By this week we have not only seen a surge in cases, but confirmed the presence of the Omicron variant in the country. As of yesterday, we had 229 positive cases with 13 news cases reported in just 24 hours, from Thursday to Friday.  Fortunately, most of the cases are confined to the quarantine centres or in places that are functioning in a containment mode.

However, there is an imminent danger of a full blown case if we are not careful or let our guards down. Many say the Omicron variant is less severe, especially in countries with a high vaccination rate. The down side of the new variant is that it is highly transmissible.

When the health ministry announced that the minister will be addressing the nation last night, many expected bad news. Fortunately, despite the statistics, the health minister stressed on the same basic protocols to protect ourselves and the country from the disease.

The inconveniences caused by lockdowns and the efforts and hard work put in by our front liners  are forgotten as we enjoy a long period without new cases. That also made us complacent. There is a huge group – the low income group – who are still paying the price for the strict measures put in to prevent the country and the people from a disaster. Inflation, especially the price of essentials, have gone through the roof. The salaried group are also feeling the pinch.

The message is simple and clear. While there is no cure for the coronavirus disease, it is the basic protocol that is still the most effective. Looking around, it is the same protocols that many are not following. Wearing facemasks, washing hands frequently and not crowding is still the most effective way. Ironically, these are what we are not doing even as we fear a full blown outbreak.

We have learnt from past experience that all it takes is a case or two in the community to lockdown a country. None of us can afford this. We have not lost many lives, but the impact on livelihoods is there for all to see. The country’s economy is still reeling from the pandemic. There is pressure on the government coffer. Those contributing revenue to the government cannot make money with restrictions in place and government not being able to inject money into the economy.

Thousands of Bhutanese, except the salaried group in the civil and public service, are affected with some losing source of income overnight. Life is slowly returning to normal not because the pandemic is over, but because of the controlled relaxations. The surge in cases in the last few days is a stark reminder that we are not safe as long as all are not safe.

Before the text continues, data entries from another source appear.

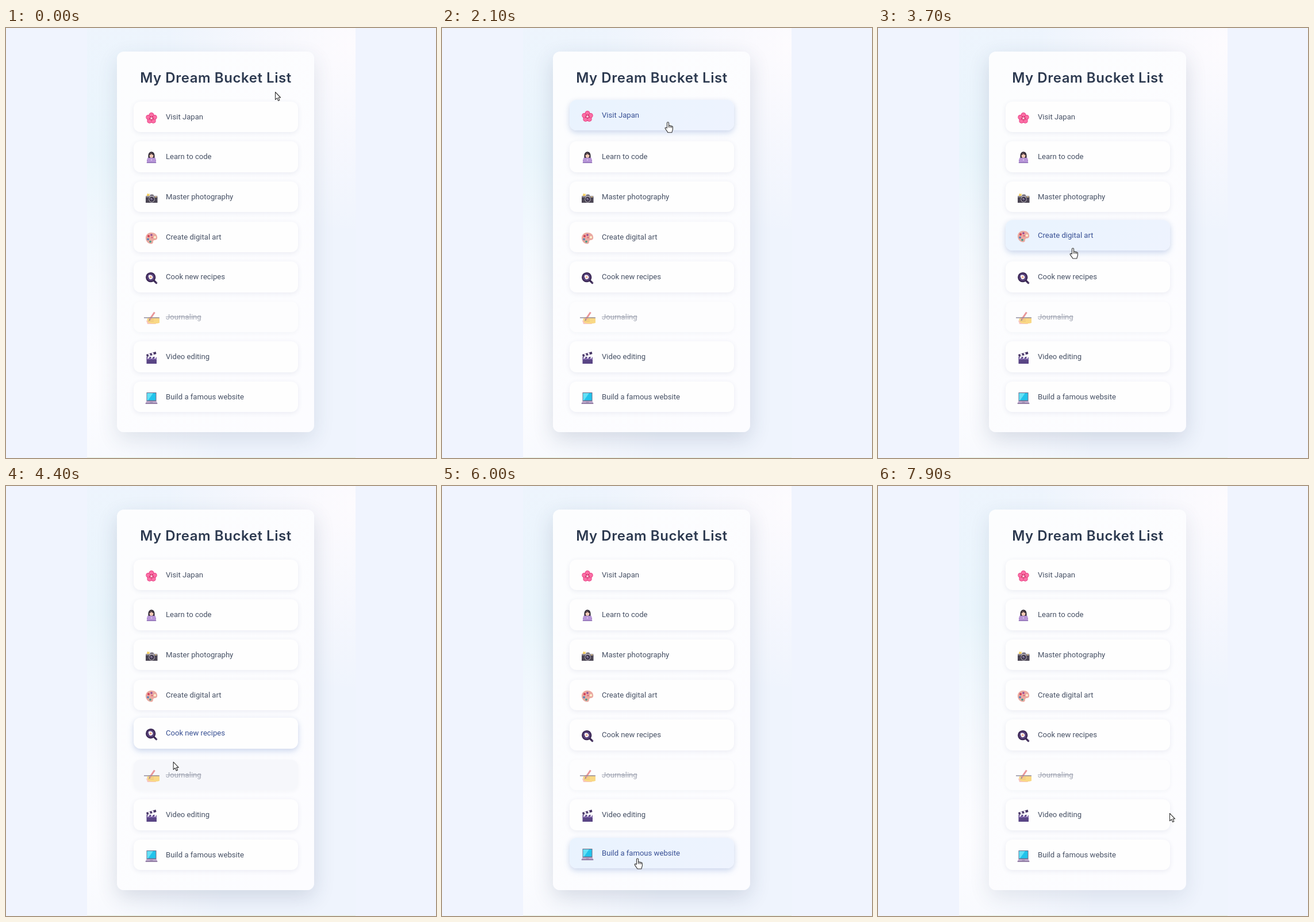
These frames come from a looping animation (748x748 px, 8 s). An HTML page:

```html
<!DOCTYPE html>
<html lang="en">
<head>
<meta charset="utf-8">
<title>My Dream Bucket List</title>
<style>
html, body { margin: 0; width: 100%; height: 100%; overflow: hidden; background: #f0f4fe; }
div, svg { position: absolute; }
svg { overflow: visible; }
#stage { width: 748px; height: 748px; overflow: hidden; }
#page {
  left: 141px; width: 467px; height: 748px;
  background:
    linear-gradient(#e4f0e2, #e4f0e2) 0 100% / 100% 1px no-repeat,
    radial-gradient(circle 330px at 100% 4%, #fdfbfe, #fdfbfe00),
    radial-gradient(ellipse 250px 400px at 0 82%, #fdfdff, #fdfdff00),
    radial-gradient(circle 340px at 8% 32%, #e9f5fc, #e9f5fc00),
    #eff4fd;
}
#card {
  left: 193px; top: 41px; width: 343px; height: 662px; border-radius: 12px;
  background: linear-gradient(120deg, #fcfdfe, #fcfcff);
  box-shadow: 0 12px 36px rgba(45, 62, 92, var(--shade));
}
#title {
  left: 0; top: 26px; width: 344px; height: 40px;
  font: 600 24px/40px Poppins, Inter, sans-serif; letter-spacing: .55px;
  color: #2d3a50; text-align: center; white-space: nowrap;
}
.item {
  --h: 0;
  left: 29px; width: 286px; height: 53.5px; border-radius: 12px;
  font: 13.1px/53.5px Roboto, sans-serif; white-space: nowrap;
  background: #fefefe;
  color: color-mix(in srgb, #385094 calc(var(--h) * 100%), #465064);
  transform: translateY(calc(var(--h) * -3px));
  box-shadow: 0 2px 8px rgba(60, 70, 120, .09),
    0 5px 12px rgba(90, 140, 215, calc(var(--h) * .2));
}
.item.on { background: linear-gradient(135deg, #e9f3fe, #eef3fe); }
.item span { position: absolute; left: 56px; }
.item svg { left: 21px; top: 19px; }
.item.done { color: #70768a; opacity: calc(.65 - var(--h) * .22); transform: none; box-shadow: 0 2px 8px rgba(60, 70, 120, .07); }
.item.done.on { background: #f3f5fa; }
.done span { text-decoration: line-through; }
#cursor path { fill: #fff; stroke: #333; stroke-width: 1.1; stroke-linejoin: round; }
</style>
</head>
<body>
<div id="stage">
  <div id="page"></div>
  <div id="card"><div id="title">My Dream Bucket List</div></div>
  <svg id="cursor" width="20" height="20">
    <path id="arrow" d="M.5 .5V13.6L3.6 10.8L5.6 15.6L7.9 14.6L5.9 10H9.6Z"/>
    <path id="hand" d="M-1.5 10V1.5a1.5 1.5 0 0 1 3 0V6.4c.4-1 2.3-.8 2.5.3c.5-.8 2.1-.6 2.4.5c.7-.6 2 0 2 1.2V12c0 2-1.2 3-1.5 6H-.2c-.4-2-3.2-4-4.5-7c-.7-1.6 1.2-2.4 3.2-.3M1.5 6.4V9.4M4 7V9.8M6.4 7.6V10"/>
  </svg>
</div>
<script>
const $ = id => document.getElementById(id);
const shape = (fill, d, extra = '') => `<path fill="${fill}" d="${d}" ${extra}/>`;
const dot = (fill, x, y, rx, ry = rx) => `<ellipse fill="${fill}" cx="${x}" cy="${y}" rx="${rx}" ry="${ry}"/>`;
const ring = draw => [0, 72, 144, 216, 288].map(a => `<g transform="rotate(${a} 10 10)">${draw}</g>`).join('');

const blossom = ring(dot('#e83f83', 10, 4.6, 4.4, 4.6)) + ring(dot('#fb6fa6', 10, 4.2, 3.2, 3.3)) +
  dot('#d42c69', 10, 10, 3.8) + ring(shape('#ffe3ee', 'M9.3 10L10 5.4L10.7 10Z'));
const coder = shape('#29232f', 'M4.5 11V6C4.5 -3 15.5 -3 15.5 6V11Z') + dot('#f2c9b4', 10, 5.8, 3.5, 4.2) +
  shape('#29232f', 'M6.3 5C7 1 13 1 13.7 5C11 4.5 10.5 3.5 10 2.8C9 4 8 4.8 6.3 5Z') +
  shape('#7a5aa5', 'M2 16C2 10 6 10 10 10S18 10 18 16Z') +
  shape('#b795d8', 'M3 9.8H17L18 18H2Z') + shape('#8e70b5', 'M1.8 17.5H18.2V19H1.8Z') + dot('#e5d3f3', 10, 13.5, 1.1);
const camera = shape('#f4cf61', 'M2 4L3.5 1.5L5 3L7 2L6.5 6H2Z') + shape('#77727e', 'M7 6L8.5 3.5H13L14.5 6Z') +
  shape('#98929c', 'M0 6H20.5V10H0Z') + shape('#4a4553', 'M0 8.5H20.5V18H0Z') +
  dot('#b9b1bd', 10.5, 12, 5.2) + dot('#302b3b', 10.5, 12, 4.2) + dot('#665b7d', 10.5, 12, 2.4) +
  dot('#c7bfd3', 9.4, 10.8, .9) + shape('#e0c078', 'M16 7H19V8.5H16Z');
const palette = shape('#eaa9a0', 'M0 11C-1 4 5 -1 11 0C18 0 21 6 20 10C19 14 15 12 13.5 14C12 16 14 19 10 19.5C5 20 1 16 0 11Z') +
  dot('#fff2cf', 16, 8, 2) + dot('#d43d55', 5, 6, 2) + dot('#8c4a96', 10, 4, 1.8) + dot('#5b83b5', 4, 11.5, 1.9) +
  dot('#dc5c74', 11, 8.5, 1.3) + dot('#4c9a8a', 8, 15.6, 1.9);
const pan = shape('none', 'M13 13L18.5 18.5', 'stroke="#3a2854" stroke-width="3.2" stroke-linecap="round"') +
  dot('#a291b8', 18.3, 18.2, .6) + dot('#3a2854', 8.7, 8.6, 8.7) + dot('#59417a', 8.7, 8.6, 6.6) +
  shape('#fff', 'M5 8C4 4 8 4 10 5S13 8 12 10S8 13 6.5 11.5Z') + dot('#f3ad94', 8.7, 8.3, 1.9);
const writing = shape('#f7a9a0', 'M1 14L15 12L18 20H3Z') +
  shape('#f8c546', 'M2 12C5 7 9 7 12 9L20 8L24 10V18C18 20 10 19 5 18Z') +
  shape('none', 'M4 15H14M6 12H14', 'stroke="#dd962d" stroke-width=".9"') +
  shape('none', 'M15.5 -.5L7 12', 'stroke="#e06266" stroke-width="3"') + shape('#5b4a55', 'M6 11L8.5 13L5.5 14.5Z') +
  shape('none', 'M-3 9H24', 'stroke="#514865" stroke-width="1.4"');
const clapper = shape('#594585', 'M1.5 8H19V20H1.5Z') + shape('#8168ac', 'M1.5 11H19V13H1.5Z') +
  shape('#453464', 'M1 4L17.5 -1L18.5 3L2 8Z') +
  shape('#f0ebf7', 'M4 3.1L7 2.2L8.5 6L5.5 6.9ZM10 1.3L13 .4L14.5 4.2L11.5 5.1ZM4 8H7L5.5 11H2.5ZM10 8H13L11.5 11H8.5ZM16 8H19L17.5 11H14.5Z');
const laptop = shape('#6d6684', 'M1.5 0H18.5V15H1.5Z') + shape('#22c3eb', 'M2.5 1H17.5V13.7H2.5Z') +
  shape('#64e0f5', 'M2.5 1H13L4 13.7H2.5Z') + shape('#bda8cc', 'M1.5 15H18.5L20.3 19H-.3Z') +
  shape('#8d789f', 'M-.3 18.2H20.3V20H-.3ZM7.5 16.4H12.5V17.6H7.5Z');

// label, icon, hover start and end in ms
const items = [
  ['Visit Japan', blossom, 1180, 2280],
  ['Learn to code', coder, 2300, 2880],
  ['Master photography', camera, 2950, 3360],
  ['Create digital art', palette, 3380, 3780],
  ['Cook new recipes', pan, 3860, 4370],
  ['Journaling', writing, 4400, 5340],
  ['Video editing', clapper, 5360, 5570],
  ['Build a famous website', laptop, 5590, 7450]
].map(([label, icon, start, end], i) => {
  const el = document.createElement('div');
  el.className = i === 5 ? 'item done' : 'item';
  el.style.top = 86.7 + i * 69.6 + 'px';
  el.innerHTML = `<svg width="20" height="20">${icon}</svg><span>${label}</span>`;
  $('card').append(el);
  return { el, start, end };
});

// time, x, y of the pointer tip
const path = [
  [0, 468, 111], [400, 462, 112], [500, 462, 112], [800, 455, 110], [1000, 455, 110],
  [1200, 402, 144], [2200, 392, 166], [2500, 388, 215], [2800, 384, 232], [2900, 379, 283],
  [3300, 362, 310], [3400, 355, 350], [3700, 339, 383], [3900, 325, 425], [4300, 298, 465],
  [4600, 276, 509], [5300, 273, 512], [5500, 300, 575], [5600, 318, 632], [6000, 340, 648],
  [6600, 347, 645], [7100, 352, 646], [7400, 470, 628], [7600, 522, 600], [7900, 507, 569], [8000, 507, 569]
];
const clamp = x => Math.min(1, Math.max(0, x));
const ease = x => 1 - (1 - clamp(x)) ** 2 * (1 + 2 * clamp(x));
const within = (t, a, b) => t >= a && t < b;

function draw(now) {
  const t = Math.floor(now % 8000 / 100) * 100;
  for (const { el, start, end } of items) {
    el.classList.toggle('on', within(t, start, end));
    el.style.setProperty('--h', ease((t - start) / 300) - ease((t - end) / 300));
  }
  const k = path.findIndex(p => p[0] > t);
  const [t0, x0, y0] = path[k - 1], [t1, x1, y1] = path[k];
  const f = (t - t0) / (t1 - t0);
  $('cursor').style.transform = `translate(${x0 + (x1 - x0) * f}px, ${y0 + (y1 - y0) * f}px)`;
  const pointing = within(t, 1180, 4400) || within(t, 5360, 7450);
  $('hand').style.display = pointing ? '' : 'none';
  $('arrow').style.display = pointing ? 'none' : '';
  $('card').style.setProperty('--shade', .12 + .04 * ease(t / 400) - .05 * ease((t - 7400) / 500));
  requestAnimationFrame(() => draw(performance.now() - began));
}
const began = performance.now();
draw(0);
</script>
</body>
</html>
```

The only thing confirmed about the pandemic is its uncertainty. What is certain is that basic preventive measures are still effective against the variant recorded thus far.  A booster round, although planned, cannot boost any country out of the coronavirus disease as experienced by many countries.